Art Life , Reviews Apr 08, 2011 1 Comment

Comrade-in-blog Iconophilia brought to our attention an unofficial kind of war art…

Unofficial war art? War zone street art? Even if you’re familiar with the work of recent official Australian war artists (for example, in war zones, Charles Green and Lyndell Brown, or Shaun Gladwell, and in peacekeeping zones, Jon Cattapan and eX de Medici) you’re unlikely to have seen what the soldiers themselves are up to. Only from George Gittoes’ movies (notably Soundtrack to War, shot in Iraq in 2004) do we gain some sense of the culture of everyday life for members of the armed services in such arenas as Iraq and Afghanistan.

Unofficial war art is another thing altogether. Here we see the work of the stencil artist ZEROSIX downtown in the Kandahar ISAF base. While you might say that the work of the official war artists is largely a matter of matching their highly protected experiences of being embedded against their existing personal styles and strategies, in this case it is the vernacular of street artists like Banksy and others which provides a set of visual conventions for ZEROSIX and others to work with.

David Fincher’s 1999 film Fight Club – based on a 1996 novel by Chuck Palahniuk – created the character Tyler Durden (played by Brad Pitt), who is also ambiguously the narrator of the film. While Fincher makes no claims for Tyler’s beliefs – “[the] movie couldn’t be further from offering any kind of solution” – here ZEROSIX revisits Tyler’s values in a much more challenging context.

The Kandahar base is a massive fortress housing approximately 30,000 personnel. Its incongruous village-like atmosphere (the boardwalk, the fast food franchises) was criticised last year by the “notoriously sober” General Stanley McChrystal, who was reported as having said: “This is a war zone – not an amusement park.” Closing the fast-food outlets was an unpopular decision, since reversed. However it’s not so surprising that in any community of this size you will find at least a couple of artists. In this otherwise bleak environment, it’s probably the only mode of creative release available. That 06’s street art – or his tag – is permitted at all is itself unexpectedly humane.

This x-post courtesy of our friends at Iconophilia. Thanks!

Guest Blogger

One Comments

  1. Larry S

    Is there a gallery of ZEROSIX work in Kandahar?
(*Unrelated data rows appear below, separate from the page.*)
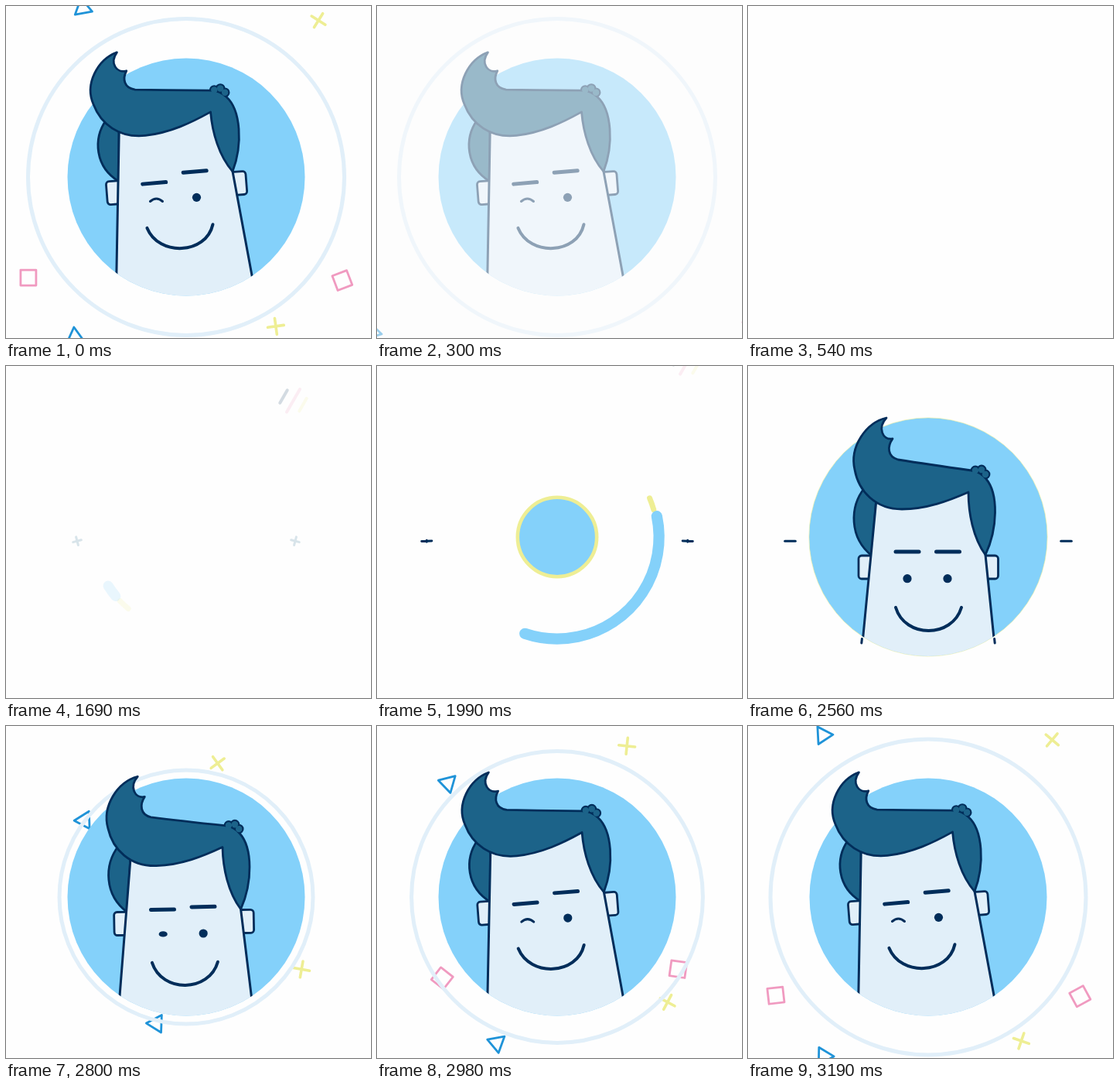
Recreate the animation shown at these times as an HTML page with a canvas. Size 472 by 429 pixels, loop 3220 ms.

```html
<!DOCTYPE html>
<html>
<head>
<meta charset="utf-8">
<title>Winking avatar</title>
<style>
  html, body { margin: 0; width: 100%; height: 100%; overflow: hidden; background: #fefefe; }
  canvas { display: block; }
</style>
</head>
<body>
<canvas id="stage" width="472" height="429"></canvas>
<script>
const ctx = document.getElementById('stage').getContext('2d');
const W = 472, H = 429, LOOP = 3220, STEP = 30;
const CX = 233, CY = 221, RAD = Math.PI / 180;
const PAPER = '#fefefe', NAVY = '#002d5a', SKY = '#84d1fa', SKIN = '#e1eff9',
      HAIR = '#1c6389', YELLOW = '#eeee94', PINK = '#f09ac0', BLUE = '#1f93d8';

const KINDS = {
  triangle: { color: BLUE, turn: 12.3 },
  plus: { color: YELLOW, turn: 15.4 },
  square: { color: PINK, turn: 2.7 }
};

// State at 2980 ms, with the change over the next 240 ms in travel and spin
const CONFETTI = [
  { kind: 'triangle', angle: 226.2, radius: 204, travel: 52, rotation: -164, spin: 184 },
  { kind: 'triangle', angle: 112.5, radius: 204, travel: 48, rotation: -160, spin: 184 },
  { kind: 'plus', angle: -65.2, radius: 215, travel: 50, rotation: 96, spin: -64 },
  { kind: 'plus', angle: 43.6, radius: 197, travel: 28, rotation: 208, spin: -216 },
  { kind: 'square', angle: 144.8, radius: 182, travel: 60, rotation: -52, spin: 52 },
  { kind: 'square', angle: 30.8, radius: 182, travel: 60, rotation: -82, spin: 61 }
];

const mix = (a, b, u) => a + (b - a) * u;
const clamp = u => Math.min(1, Math.max(0, u));
const smooth = u => u * u * (3 - 2 * u);

// Eased value through [time, value] keys
function track(t, ...keys) {
  if (t <= keys[0][0]) return keys[0][1];
  for (let i = 1; i < keys.length; i++) {
    const [t0, a] = keys[i - 1], [t1, b] = keys[i];
    if (t < t1) return mix(a, b, smooth((t - t0) / (t1 - t0)));
  }
  return keys[keys.length - 1][1];
}

function stroke(color, width) {
  ctx.strokeStyle = color;
  ctx.lineWidth = width;
  ctx.stroke();
}

function fill(color) {
  ctx.fillStyle = color;
  ctx.fill();
}

function curve(p) {
  ctx.beginPath();
  ctx.moveTo(p[0], p[1]);
  for (let i = 2; i < p.length; i += 6) ctx.bezierCurveTo(...p.slice(i, i + 6));
}

function poly(p) {
  ctx.beginPath();
  for (let i = 0; i < p.length; i += 2) ctx.lineTo(p[i], p[i + 1]);
}

function arc(r, from = 0, to = 360, x = CX, y = CY) {
  ctx.beginPath();
  ctx.arc(x, y, Math.max(0, r), from * RAD, to * RAD);
}

function plus(size, upright = size) {
  ctx.beginPath();
  ctx.moveTo(-size, 0);
  ctx.lineTo(size, 0);
  if (upright > 0.3) {
    ctx.moveTo(0, -upright);
    ctx.lineTo(0, upright);
  }
}

function drawStreaks(t) {
  const u = clamp((t - 1690) / 330);
  ctx.globalAlpha = clamp((t - 1660) / 180) * (1 - u * u);
  [NAVY, PINK, YELLOW].forEach((color, i) => {
    const half = i === 1 ? 17 : 9.5;
    ctx.save();
    ctx.translate(359 + 12.5 * i + 32 * u, 39.5 + 5.3 * i - 54 * u);
    ctx.rotate(-60 * RAD);
    plus(half, 0);
    stroke(color, 4);
    ctx.restore();
  });
  ctx.globalAlpha = 1;
}

function drawDashes(t) {
  if (t >= 2740) return;
  const reach = track(t, [1690, 141], [2200, 185], [2320, 193], [2560, 178.5], [2740, 165]);
  const size = track(t, [1690, 5.5], [2100, 6.8], [2600, 6.8], [2740, 0]);
  const upright = track(t, [1690, 5.5], [2100, 0]);
  const spin = track(t, [1690, 15], [2100, 0]);
  const from = track(t, [2020, 176], [2200, 175.5], [2380, 158]);
  const to = track(t, [2020, 176], [2200, 159], [2380, 158]);
  for (const side of [-1, 1]) {
    ctx.save();
    ctx.globalAlpha = clamp((t - 1660) / 180);
    ctx.translate(CX + side * reach, CY + 5.2);
    ctx.rotate(side * spin * RAD);
    plus(size, upright);
    stroke(mixedNavy(upright), 3);
    ctx.restore();
    if (from - to > 0.5) {
      if (side < 0) arc(179.5, to, from);
      else arc(179.5, 180 - from, 180 - to);
      stroke(NAVY, 3);
    }
  }
}

const mixedNavy = upright => upright > 3 ? HAIR : NAVY;

function drawSwirl(t) {
  if (t >= 2380) return;
  const r = track(t, [1690, 119], [2200, 139], [2380, 140]);
  const head = track(t, [1690, 148], [2200, 656], [2380, 690]);
  const tail = track(t, [1690, 140], [2200, 470], [2380, 690]);
  ctx.globalAlpha = clamp((t - 1660) / 180);
  arc(r - track(t, [1690, 0], [2200, 3]), tail - 11, tail - 4);
  stroke(YELLOW, 7);
  arc(r, tail, head);
  stroke(SKY, track(t, [1690, 13], [2200, 15], [2380, 4]));
  ctx.globalAlpha = 1;
}

function drawConfetti(t) {
  if (t < 2770) return;
  const u = (t - 2980) / 240;
  for (const bit of CONFETTI) {
    const { color, turn } = KINDS[bit.kind];
    const r = bit.radius + bit.travel * u;
    const angle = (bit.angle + turn * u) * RAD;
    ctx.save();
    ctx.translate(CX + r * Math.cos(angle), CY + r * Math.sin(angle));
    ctx.rotate((bit.rotation + bit.spin * u) * RAD);
    if (bit.kind === 'plus') {
      plus(10.5);
    } else if (bit.kind === 'square') {
      ctx.beginPath();
      ctx.rect(-10, -10, 20, 20);
    } else {
      poly([13, 0, -6.5, 11.3, -6.5, -11.3]);
      ctx.closePath();
    }
    stroke(color, bit.kind === 'plus' ? 3.6 : 2.8);
    ctx.restore();
  }
  arc(154 + 50.5 * (1 - Math.pow(1 - clamp((t - 2740) / 480), 1.65)));
  stroke(SKIN, 5);
}

function drawDisc(t) {
  const r = track(t, [1840, 0], [2200, 133], [2380, 158], [2560, 154], [2740, 153.5]);
  if (r <= 0) return r;
  arc(r);
  fill(SKY);
  const rim = 4.6 * clamp((2610 - t) / 410);
  if (rim > 0) {
    arc(r + rim / 4);
    stroke(YELLOW, rim);
  }
  return r;
}

// Bends the upright head: the top swings left, the right side lifts
function bend(points, tilt) {
  return points.map((v, i) => {
    const x = points[i & ~1], y = points[i | 1];
    const dx = -5.5 - 0.08 * (350 - y) - 0.08 * Math.max(0, 160 - y);
    const dy = -19.5 - (0.12 - 0.0004 * (y - 150)) * (x - 230) - 0.05 * (y - 157);
    return v + tilt * (i % 2 ? dy : dx);
  });
}

function drawHead(t, discRadius) {
  if (t < 2230) return;
  const tilt = track(t, [2700, 0], [3010, 1]);
  const rise = track(t, [2230, 330], [2410, -37], [2560, 0]);
  const at = (...points) => bend(points, tilt);

  ctx.save();
  arc(discRadius);
  ctx.rect(0, 0, W, CY);
  ctx.clip();
  ctx.translate(0, rise);

  for (const x of [152.5, 314]) {
    ctx.save();
    ctx.translate(...at(x, 260));
    ctx.rotate(-4.5 * tilt * RAD);
    ctx.beginPath();
    ctx.roundRect(-9.5, -15, 19, 30, 4);
    fill(SKIN);
    stroke(NAVY, 2.8);
    ctx.restore();
  }

  curve(at(151,157, 131,182, 131,222, 160,245, 162,220, 164,195, 166,170));
  fill(HAIR);
  stroke(NAVY, 2.8);

  const leftNeck = at(166,172, 142,420), rightNeck = at(325,420, 307,244);
  poly([...leftNeck, ...rightNeck, ...at(285,155)]);
  fill(SKIN);
  for (const side of [leftNeck, rightNeck]) {
    poly(side);
    stroke(NAVY, 3);
  }

  const curls = [at(294,135), at(302,134), at(307,140)];
  for (const [x, y] of curls) {
    arc(5, 0, 360, x, y);
    stroke(NAVY, 2.8);
  }
  curve(at(179,67, 153,73,131,104,138,134, 143,162,165,185,199,185,
    231,185,260,174,285,163, 285,190,291,222,307,244, 323,210,324,165,308,146,
    302,138,296,136,289,135, 260,131,225,126,194,121, 180,117,180,104,187,94,
    174,96,167,80,179,67));
  ctx.closePath();
  fill(HAIR);
  stroke(NAVY, 2.8);
  for (const [x, y] of curls) {
    arc(4.2, 0, 360, x, y);
    fill(HAIR);
  }

  const [bx1, by1, bx2, by2] = at(191,240, 221,240);
  poly([bx1, by1 + 10.5 * tilt, bx2, by2 + 10.5 * tilt]);
  stroke(NAVY, 5);
  poly(at(243.5,240, 273.5,240));
  stroke(NAVY, 5);

  const [lx, ly, rx, ry] = at(206,274.7, 258,274.7);
  arc(5.6, 0, 360, rx, ry);
  fill(NAVY);
  ctx.beginPath();
  if (tilt < 0.5) {
    ctx.ellipse(lx, ly, 5.6, mix(5.6, 1.5, tilt * 2), 0, 0, 2 * Math.PI);
    fill(NAVY);
  } else {
    ctx.moveTo(lx - 8, ly + 1.5);
    ctx.quadraticCurveTo(lx, ly - 5.5, lx + 8, ly + 1.5);
    stroke(NAVY, 3);
  }
  curve(at(191,312, 203,352, 264,352, 276,312));
  stroke(NAVY, 4);
  ctx.restore();

  // Ends of the neck lines below the disc
  const stub = clamp((t - 2440) / 60) * clamp((2720 - t) / 80);
  if (stub > 0) {
    ctx.globalAlpha = stub;
    for (const side of [-1, 1]) {
      poly([CX + side * 85.6, 352.5, CX + side * 86.2, 358]);
      stroke(NAVY, 3);
    }
    ctx.globalAlpha = 1;
  }
}

function draw(now) {
  const clock = now % LOOP;
  const base = clock < 540 ? 0 : 1690;
  const step = base + Math.floor((clock - base) / STEP) * STEP;
  const t = clock < 540 ? step + LOOP : step;

  ctx.fillStyle = PAPER;
  ctx.fillRect(0, 0, W, H);
  if (t < 1690) return;

  ctx.lineCap = ctx.lineJoin = 'round';
  drawStreaks(t);
  drawDashes(t);
  drawSwirl(t);
  drawConfetti(t);
  drawHead(t, drawDisc(t));

  // The finished scene fades away
  ctx.globalAlpha = clamp((t - LOOP) / 540);
  ctx.fillStyle = PAPER;
  ctx.fillRect(0, 0, W, H);
  ctx.globalAlpha = 1;
}

const start = performance.now();
function frame() {
  draw(performance.now() - start);
  requestAnimationFrame(frame);
}
frame();
</script>
</body>
</html>
```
    I am at KAF and I have only found 3.

Leave a Reply

Your email address will not be published. Required fields are marked *

This site uses Akismet to reduce spam. Learn how your comment data is processed.